“I’ve been surprised to see it used for so many cultural institutions,” Park says, referencing the Thalia Theatre and Here. “Although it does make sense from a formal perspective. There’s a sense of history from its calligraphic bones, but it also feels contemporary.”
Lydian also appears on the 2017 European reissue of the DC-based punk band Priests’ early cassette recordings, thanks to drummer Daniele Daniele, who was the only designer available at the time despite her total lack of design experience. “Everyone was busy,” she tells me, “so I was like, can I do it?” For the art, she chose Lydian in white for the band’s name, then chopped it up and repeated it all over a purple, pink, and red geometric background.

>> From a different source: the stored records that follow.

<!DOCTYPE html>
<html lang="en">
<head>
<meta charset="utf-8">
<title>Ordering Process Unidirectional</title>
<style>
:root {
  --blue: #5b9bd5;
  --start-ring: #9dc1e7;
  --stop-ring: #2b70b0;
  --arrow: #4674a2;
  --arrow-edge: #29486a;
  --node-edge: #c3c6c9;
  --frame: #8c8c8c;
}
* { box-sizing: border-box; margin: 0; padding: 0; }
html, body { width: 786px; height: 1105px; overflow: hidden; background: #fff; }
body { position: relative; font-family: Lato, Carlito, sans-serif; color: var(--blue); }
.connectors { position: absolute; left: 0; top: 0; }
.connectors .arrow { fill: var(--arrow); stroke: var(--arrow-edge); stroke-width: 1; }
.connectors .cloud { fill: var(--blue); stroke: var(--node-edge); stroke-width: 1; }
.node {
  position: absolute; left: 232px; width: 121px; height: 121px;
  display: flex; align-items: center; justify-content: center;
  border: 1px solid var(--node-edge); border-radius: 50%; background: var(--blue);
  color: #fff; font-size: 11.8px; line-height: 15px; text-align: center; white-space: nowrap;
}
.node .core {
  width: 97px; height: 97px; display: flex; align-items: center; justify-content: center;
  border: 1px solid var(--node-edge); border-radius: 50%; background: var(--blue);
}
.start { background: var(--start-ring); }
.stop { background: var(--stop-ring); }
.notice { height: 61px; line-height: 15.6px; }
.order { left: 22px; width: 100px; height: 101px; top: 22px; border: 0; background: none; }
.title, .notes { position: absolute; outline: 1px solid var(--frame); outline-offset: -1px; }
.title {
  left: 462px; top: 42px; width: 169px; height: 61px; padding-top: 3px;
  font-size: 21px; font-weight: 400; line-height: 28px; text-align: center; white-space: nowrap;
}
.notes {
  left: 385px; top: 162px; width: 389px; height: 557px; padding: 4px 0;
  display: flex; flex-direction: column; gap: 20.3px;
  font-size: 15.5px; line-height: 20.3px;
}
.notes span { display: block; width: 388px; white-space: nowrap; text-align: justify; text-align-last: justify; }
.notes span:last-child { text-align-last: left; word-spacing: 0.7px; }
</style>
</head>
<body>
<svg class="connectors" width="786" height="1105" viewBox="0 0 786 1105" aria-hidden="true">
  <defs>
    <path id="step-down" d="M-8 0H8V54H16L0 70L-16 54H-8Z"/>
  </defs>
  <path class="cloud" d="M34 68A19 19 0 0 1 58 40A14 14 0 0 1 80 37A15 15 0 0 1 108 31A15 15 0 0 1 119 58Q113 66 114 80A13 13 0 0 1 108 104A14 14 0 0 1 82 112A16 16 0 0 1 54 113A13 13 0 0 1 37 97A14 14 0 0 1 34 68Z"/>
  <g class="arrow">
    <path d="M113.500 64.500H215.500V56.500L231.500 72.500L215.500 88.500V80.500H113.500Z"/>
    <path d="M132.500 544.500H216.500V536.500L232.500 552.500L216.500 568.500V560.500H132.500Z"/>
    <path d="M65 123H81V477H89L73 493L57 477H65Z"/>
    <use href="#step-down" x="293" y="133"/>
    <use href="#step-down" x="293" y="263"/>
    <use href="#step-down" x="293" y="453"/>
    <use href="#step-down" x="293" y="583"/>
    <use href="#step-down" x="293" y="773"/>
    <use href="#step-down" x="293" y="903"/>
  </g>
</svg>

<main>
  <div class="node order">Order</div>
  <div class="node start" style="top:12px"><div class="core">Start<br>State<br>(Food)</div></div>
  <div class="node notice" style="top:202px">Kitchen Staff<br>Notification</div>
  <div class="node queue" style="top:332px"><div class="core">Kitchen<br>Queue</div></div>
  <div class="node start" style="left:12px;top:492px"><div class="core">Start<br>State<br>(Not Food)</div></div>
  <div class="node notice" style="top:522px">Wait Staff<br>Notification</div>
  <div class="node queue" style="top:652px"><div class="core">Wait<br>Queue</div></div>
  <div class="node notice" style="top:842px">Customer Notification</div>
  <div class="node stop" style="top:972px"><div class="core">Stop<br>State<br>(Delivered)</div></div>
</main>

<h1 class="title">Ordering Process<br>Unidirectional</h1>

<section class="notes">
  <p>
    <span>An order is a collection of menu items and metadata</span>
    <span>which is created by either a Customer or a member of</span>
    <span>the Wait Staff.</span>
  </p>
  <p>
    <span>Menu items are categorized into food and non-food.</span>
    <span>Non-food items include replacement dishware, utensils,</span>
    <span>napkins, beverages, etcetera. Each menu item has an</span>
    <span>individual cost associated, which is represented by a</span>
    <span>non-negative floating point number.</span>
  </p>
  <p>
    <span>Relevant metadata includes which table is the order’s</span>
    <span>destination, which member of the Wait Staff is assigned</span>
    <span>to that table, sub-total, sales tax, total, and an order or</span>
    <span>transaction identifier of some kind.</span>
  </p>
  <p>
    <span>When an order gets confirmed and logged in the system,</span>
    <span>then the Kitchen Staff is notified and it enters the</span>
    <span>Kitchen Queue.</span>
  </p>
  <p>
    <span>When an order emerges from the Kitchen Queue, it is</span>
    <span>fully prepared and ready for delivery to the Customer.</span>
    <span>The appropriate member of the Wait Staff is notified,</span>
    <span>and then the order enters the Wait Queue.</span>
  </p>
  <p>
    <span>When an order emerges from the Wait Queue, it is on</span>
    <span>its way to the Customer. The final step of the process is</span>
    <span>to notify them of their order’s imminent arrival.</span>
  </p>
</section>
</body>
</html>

“Probably where it got implanted in my head, subconsciously, was the Mark Greif book Against Everything,” she guesses. “The art I make at home is similar to that cover, and I read that book and I love it. I bought it just because of the cover.” She points out the “cut edges” of Lydian, adding, “A lot of people think it looks calligraphic, but what I do is cut and fold and weave paper and it looks like cut strips of paper. It reminds me of what I do.” Priests is a feminist band that makes use of traditionally feminine color schemes, often in contrast with fonts that have religious connotations, as on the cover for their debut album Nothing Feels Natural.
“I wanted something classic and feminine,” Daniele says. “I wanted architectural, pretty, nothing macho.” She is a little disappointed to learn that she came in at the middle point of the Lydian trend. “I’m always like, let’s do something new! And then I look around and everyone’s doing it. But I love that cover, it’s so pretty. It’s dated now in this one sense, but it looks good and that’s all that matters.”
New York-based designer Jason Heuer, who teaches typography at the School of Visual Arts, also points out the font’s friendly formality. “This popularity is part of the ongoing trend of seeing the maker’s hand in a product,” he writes in an email. “The contemporary artisanal movement that has been happening for some time — from craft brewing, furniture making, and bee-keeping to hand lettering and printmaking — is a reaction to the digitized world we see every day. I think consumers yearn for something visceral, sincere, and authentic.”
In its last popular period, he argues, it was actually used the same way. It was complex yet reproducible. When it was chosen for the Nancy Drew covers, he speculates, it was in part because it looked enough like grade-school lettering exercises to be familiar to its young adult readers, and in part because it was unique enough to look distinct without resorting to a novelty font or expensive illustrated type.
In both eras, coming out of times of responsible, money-pinched minimalism, Lydian has represented a slight, simple wedding of darkness and fun, of the instant and the painstaking, the mass-produced and the extremely valuable. Here isn’t the first advertorial publication to use it, as it was the title font for the Ford Motor Company’s in-house travel magazine for at least 20 years. Daniele Daniele isn’t the first musician to select it for album art with a religious reference point, as it was also the choice for Loretta Lynn’s 1965 gospel album. It’s not exactly original to note that everything old is new, but it may be very slightly comforting to know that we have felt all these things before, and wanted similar reassurances in other times.